However, the , which might be helping the service weather Tuberville’s block and a recruiting crisis, Wormuth said. The military’s largest branch will miss its enlistment goal for a second straight year, and Tuberville’s hold, she argued, could deepen recruiting and retention challenges.
So far, Tuberville’s hold has ensnared more than 300 general and flag officers across the military to date, and has left the Army, Marine Corps and Navy without confirmed service chiefs. Senate Democrats warned this week that the block could impact about 90% of the Pentagon’s generals and admirals by the end of the year.
Army Gen. Mark Milley’s law-mandated retirement at the end of September will leave the military without a confirmed top officer, as Air Force Gen. Charles “CQ” Brown’s nomination to replace Milley is also caught in the hold. Senate Majority Leader Chuck Schumer, D-N.Y., has said he will not hold individual votes on military nominations, which Democrats have argued would eat up months of floor time.
Tuberville, a former college football coach and first-term senator who sits on the Senate Armed Services Committee, has insisted his hold has not harmed the military’s combat readiness, and he has maintained he will not drop it unless the Pentagon rescinds its abortion travel policy, which he views as illegal. Wormuth said it is forcing her generals to do double duty, including the service’s acting chief of staff, , who is officially the service’s vice chief of staff.
“Every day I stumble, you know, I call him, ‘Chief,’ I call him ‘Acting chief,’ I call him ‘Vice,” Wormuth said. “But, Gen. George is essentially doing two jobs, and the role of the chief and the role of the vice are both more than full-time jobs already, and we have multiple examples of our general officers who are doing that.”
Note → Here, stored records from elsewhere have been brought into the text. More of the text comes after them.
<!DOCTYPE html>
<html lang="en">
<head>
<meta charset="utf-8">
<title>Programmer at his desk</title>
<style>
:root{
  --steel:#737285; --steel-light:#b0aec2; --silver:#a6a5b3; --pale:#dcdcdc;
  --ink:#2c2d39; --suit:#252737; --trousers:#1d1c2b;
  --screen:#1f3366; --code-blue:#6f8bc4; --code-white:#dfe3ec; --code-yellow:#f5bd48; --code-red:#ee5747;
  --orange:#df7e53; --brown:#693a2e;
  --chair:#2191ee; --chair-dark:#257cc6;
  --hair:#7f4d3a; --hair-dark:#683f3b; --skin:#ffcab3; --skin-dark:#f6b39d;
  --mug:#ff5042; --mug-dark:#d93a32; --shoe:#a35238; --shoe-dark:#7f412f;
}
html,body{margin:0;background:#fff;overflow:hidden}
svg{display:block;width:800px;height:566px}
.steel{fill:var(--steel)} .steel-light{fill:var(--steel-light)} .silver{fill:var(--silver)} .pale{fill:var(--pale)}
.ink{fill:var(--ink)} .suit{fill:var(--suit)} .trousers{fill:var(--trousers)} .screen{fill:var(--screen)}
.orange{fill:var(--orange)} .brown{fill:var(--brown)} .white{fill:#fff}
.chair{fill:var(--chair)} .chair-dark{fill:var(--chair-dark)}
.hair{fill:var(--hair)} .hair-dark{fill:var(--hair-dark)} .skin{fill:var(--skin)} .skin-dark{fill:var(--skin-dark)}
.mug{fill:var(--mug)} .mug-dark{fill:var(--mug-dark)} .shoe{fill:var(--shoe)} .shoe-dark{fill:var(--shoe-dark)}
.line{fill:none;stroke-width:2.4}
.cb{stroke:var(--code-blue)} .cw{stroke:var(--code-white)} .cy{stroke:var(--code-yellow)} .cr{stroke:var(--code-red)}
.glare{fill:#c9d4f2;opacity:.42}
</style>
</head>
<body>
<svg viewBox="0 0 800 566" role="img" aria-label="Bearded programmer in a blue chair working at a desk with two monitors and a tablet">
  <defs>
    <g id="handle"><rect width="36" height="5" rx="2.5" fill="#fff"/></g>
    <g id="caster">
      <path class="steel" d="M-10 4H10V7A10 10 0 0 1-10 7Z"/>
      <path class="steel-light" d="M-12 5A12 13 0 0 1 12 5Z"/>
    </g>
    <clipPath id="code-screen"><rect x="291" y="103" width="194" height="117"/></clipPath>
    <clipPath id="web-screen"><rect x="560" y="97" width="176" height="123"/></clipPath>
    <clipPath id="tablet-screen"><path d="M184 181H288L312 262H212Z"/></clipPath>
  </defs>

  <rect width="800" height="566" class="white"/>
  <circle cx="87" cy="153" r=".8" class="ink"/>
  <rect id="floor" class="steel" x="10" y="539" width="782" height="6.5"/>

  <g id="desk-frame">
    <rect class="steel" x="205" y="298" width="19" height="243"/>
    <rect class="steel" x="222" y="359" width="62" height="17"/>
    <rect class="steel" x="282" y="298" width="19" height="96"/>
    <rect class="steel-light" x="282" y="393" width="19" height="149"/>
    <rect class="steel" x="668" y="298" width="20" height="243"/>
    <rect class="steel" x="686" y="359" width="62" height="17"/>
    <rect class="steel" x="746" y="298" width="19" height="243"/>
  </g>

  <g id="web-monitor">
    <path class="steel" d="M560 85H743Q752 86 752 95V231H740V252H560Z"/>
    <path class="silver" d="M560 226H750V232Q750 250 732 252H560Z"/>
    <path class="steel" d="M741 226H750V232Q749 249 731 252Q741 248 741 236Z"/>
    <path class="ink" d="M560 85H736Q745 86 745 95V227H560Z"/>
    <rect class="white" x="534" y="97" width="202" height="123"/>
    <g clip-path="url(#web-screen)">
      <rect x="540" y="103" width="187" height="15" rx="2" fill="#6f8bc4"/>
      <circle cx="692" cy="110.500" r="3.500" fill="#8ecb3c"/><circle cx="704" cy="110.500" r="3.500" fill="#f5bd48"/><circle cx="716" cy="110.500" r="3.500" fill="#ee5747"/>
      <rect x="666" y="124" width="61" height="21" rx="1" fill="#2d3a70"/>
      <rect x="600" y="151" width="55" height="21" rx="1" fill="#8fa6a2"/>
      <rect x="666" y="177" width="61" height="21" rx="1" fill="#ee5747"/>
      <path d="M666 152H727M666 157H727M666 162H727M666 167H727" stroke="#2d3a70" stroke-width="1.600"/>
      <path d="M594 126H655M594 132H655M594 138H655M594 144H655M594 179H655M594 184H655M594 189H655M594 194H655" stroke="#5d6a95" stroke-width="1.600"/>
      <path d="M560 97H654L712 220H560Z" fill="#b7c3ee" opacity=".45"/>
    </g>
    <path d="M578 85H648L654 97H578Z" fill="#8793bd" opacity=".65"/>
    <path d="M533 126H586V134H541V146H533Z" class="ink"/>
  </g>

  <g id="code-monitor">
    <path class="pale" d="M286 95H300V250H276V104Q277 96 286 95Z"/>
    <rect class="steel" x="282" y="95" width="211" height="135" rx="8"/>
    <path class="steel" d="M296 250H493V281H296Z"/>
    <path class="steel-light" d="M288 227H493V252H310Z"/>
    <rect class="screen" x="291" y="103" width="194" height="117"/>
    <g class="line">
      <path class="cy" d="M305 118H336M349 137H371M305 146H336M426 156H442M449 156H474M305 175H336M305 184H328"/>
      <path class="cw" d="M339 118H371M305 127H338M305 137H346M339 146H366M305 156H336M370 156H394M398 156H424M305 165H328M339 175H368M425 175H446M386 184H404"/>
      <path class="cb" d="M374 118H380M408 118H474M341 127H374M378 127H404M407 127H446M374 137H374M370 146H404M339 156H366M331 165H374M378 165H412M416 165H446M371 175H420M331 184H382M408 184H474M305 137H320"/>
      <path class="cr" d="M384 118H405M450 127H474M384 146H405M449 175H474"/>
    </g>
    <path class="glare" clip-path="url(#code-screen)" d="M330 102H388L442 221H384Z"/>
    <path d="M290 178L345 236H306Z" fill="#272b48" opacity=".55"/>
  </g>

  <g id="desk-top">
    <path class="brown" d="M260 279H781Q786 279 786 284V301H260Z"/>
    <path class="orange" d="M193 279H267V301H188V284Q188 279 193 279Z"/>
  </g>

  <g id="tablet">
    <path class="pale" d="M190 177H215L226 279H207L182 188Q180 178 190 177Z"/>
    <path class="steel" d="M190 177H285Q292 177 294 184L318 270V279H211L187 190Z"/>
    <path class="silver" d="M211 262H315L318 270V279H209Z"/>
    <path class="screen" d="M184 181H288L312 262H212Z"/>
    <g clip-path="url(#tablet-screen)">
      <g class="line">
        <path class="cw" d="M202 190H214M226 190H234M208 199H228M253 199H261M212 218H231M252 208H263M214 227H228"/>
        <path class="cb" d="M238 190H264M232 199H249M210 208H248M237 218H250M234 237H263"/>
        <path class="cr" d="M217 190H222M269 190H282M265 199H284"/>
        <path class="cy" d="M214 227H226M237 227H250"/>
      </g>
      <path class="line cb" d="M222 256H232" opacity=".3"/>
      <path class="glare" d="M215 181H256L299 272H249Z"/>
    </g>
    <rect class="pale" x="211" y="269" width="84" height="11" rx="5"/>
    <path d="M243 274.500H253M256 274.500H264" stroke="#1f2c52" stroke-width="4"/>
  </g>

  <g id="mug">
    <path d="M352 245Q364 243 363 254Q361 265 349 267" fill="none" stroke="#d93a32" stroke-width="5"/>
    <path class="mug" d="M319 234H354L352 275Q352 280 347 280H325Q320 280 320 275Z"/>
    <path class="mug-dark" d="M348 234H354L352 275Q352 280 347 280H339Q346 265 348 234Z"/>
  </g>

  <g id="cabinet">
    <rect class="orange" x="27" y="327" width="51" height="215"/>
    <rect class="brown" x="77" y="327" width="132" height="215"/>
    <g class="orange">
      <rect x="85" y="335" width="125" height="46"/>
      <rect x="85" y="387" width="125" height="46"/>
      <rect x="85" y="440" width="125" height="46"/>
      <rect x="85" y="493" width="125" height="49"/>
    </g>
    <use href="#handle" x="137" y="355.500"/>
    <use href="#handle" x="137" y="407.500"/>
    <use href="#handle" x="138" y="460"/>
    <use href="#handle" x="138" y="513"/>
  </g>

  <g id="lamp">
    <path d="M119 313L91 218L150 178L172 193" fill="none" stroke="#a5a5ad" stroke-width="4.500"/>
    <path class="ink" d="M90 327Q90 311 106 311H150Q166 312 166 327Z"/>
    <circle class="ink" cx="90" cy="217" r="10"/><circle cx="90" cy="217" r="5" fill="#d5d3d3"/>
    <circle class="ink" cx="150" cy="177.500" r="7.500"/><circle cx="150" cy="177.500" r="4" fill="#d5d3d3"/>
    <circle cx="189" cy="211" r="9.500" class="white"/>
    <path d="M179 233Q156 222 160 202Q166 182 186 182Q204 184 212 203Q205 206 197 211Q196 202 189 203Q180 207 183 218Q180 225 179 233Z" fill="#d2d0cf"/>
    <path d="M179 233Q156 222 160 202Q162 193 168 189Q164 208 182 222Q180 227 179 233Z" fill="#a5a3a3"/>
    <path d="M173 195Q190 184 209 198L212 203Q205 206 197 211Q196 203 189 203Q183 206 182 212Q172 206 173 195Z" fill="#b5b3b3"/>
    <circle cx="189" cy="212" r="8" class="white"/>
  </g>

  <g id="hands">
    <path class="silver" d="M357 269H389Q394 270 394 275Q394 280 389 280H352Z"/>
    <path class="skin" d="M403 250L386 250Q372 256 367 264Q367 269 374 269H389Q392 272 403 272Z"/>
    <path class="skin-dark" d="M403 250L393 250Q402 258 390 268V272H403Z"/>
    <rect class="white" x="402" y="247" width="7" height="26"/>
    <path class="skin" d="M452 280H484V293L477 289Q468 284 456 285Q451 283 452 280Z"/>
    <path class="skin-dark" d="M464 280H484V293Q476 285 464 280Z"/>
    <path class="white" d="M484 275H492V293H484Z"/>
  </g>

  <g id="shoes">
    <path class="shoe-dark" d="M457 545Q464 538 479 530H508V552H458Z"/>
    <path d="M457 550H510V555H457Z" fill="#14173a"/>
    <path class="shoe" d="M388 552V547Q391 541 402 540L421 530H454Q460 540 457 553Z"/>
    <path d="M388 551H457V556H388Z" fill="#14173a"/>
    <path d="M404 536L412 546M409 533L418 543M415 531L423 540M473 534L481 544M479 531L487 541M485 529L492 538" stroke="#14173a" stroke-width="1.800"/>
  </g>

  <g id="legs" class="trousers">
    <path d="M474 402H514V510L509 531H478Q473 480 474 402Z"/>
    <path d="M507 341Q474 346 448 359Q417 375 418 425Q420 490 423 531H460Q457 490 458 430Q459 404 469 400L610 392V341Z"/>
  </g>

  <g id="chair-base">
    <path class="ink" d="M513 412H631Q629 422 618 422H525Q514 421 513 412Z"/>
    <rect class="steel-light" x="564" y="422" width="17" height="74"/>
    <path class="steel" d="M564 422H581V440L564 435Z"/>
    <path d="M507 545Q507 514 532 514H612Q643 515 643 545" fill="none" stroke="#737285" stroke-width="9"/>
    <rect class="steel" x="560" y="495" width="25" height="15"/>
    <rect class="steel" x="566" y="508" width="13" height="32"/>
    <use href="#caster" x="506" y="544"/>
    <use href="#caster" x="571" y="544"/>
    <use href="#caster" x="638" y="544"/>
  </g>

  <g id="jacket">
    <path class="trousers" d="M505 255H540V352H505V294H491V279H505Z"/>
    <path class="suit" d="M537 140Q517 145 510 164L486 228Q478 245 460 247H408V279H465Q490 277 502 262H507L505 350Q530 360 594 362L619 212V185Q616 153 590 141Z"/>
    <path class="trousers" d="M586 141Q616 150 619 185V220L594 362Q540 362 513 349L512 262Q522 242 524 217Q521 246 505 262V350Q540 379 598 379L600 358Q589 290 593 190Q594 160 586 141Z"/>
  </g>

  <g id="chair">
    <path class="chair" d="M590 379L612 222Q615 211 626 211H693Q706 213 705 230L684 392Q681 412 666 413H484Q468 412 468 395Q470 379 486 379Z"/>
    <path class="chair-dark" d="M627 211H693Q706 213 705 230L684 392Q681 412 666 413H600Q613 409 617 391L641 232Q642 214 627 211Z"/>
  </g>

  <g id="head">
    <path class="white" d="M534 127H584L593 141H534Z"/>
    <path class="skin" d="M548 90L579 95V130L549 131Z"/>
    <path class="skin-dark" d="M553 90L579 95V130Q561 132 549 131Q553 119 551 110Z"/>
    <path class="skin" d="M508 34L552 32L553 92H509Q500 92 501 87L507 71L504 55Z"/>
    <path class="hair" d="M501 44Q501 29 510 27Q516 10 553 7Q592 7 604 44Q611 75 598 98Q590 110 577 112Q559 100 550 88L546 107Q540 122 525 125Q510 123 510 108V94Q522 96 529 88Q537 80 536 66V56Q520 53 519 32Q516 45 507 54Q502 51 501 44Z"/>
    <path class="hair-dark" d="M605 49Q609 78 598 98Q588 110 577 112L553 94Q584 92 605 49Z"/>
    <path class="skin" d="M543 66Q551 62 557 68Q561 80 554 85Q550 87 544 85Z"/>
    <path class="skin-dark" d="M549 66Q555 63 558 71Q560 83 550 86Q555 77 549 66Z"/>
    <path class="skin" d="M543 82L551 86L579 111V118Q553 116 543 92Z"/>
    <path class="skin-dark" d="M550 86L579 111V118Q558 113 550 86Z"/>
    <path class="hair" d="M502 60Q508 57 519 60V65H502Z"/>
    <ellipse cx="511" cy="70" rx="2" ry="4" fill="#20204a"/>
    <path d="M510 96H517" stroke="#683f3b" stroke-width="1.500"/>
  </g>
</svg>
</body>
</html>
George, who was nominated by President Joe Biden in April to become the Army’s next top officer, last month became acting Army chief of staff when Gen. James McConville retired. George spoke alongside Wormuth at CSIS on Tuesday, but he did not address Tuberville’s hold.
A spokesman for Tuberville declined comment Tuesday on Wormuth’s comments.
Despite the issues caused by the promotions hold and recent recruiting challenges, Wormuth said the service can still “do all of the things that the president and the secretary of defense have asked us to do.”
“I think it’s worth noting that the Army, in terms of [operations] tempo, is about as busy now as we were during the two decades of the Global War on Terrorism,” she said. “We’re very, very busy, [but] I do think there is a point at which the Army could become too small to be able to do everything that it needs to do.”
She warned the Army could not sustain a war in Europe or the Pacific theatre with less than 450,000 active-duty soldiers. The Army now boasts more than 470,000 active-duty soldiers.
Wormuth said the Army would enlist fewer than 60,000 soldiers for fiscal 2023, which ends Sept. 30. The Army initially . Nonetheless, Wormuth expressed optimism about recruiting increases in recent months, though she did not provide specific data.
“We’ve been seeing the pace of [enlistment] contracts in the last two months being very, very strong, so I think that we’ve done better than I would have expected a year ago,” she said. “That said, we do need to make some more profound changes to allow us to take the progress that we’ve made this year and build on it so that we can get back to a point where we are recruiting 60,000 or more young Americans into the force every year.”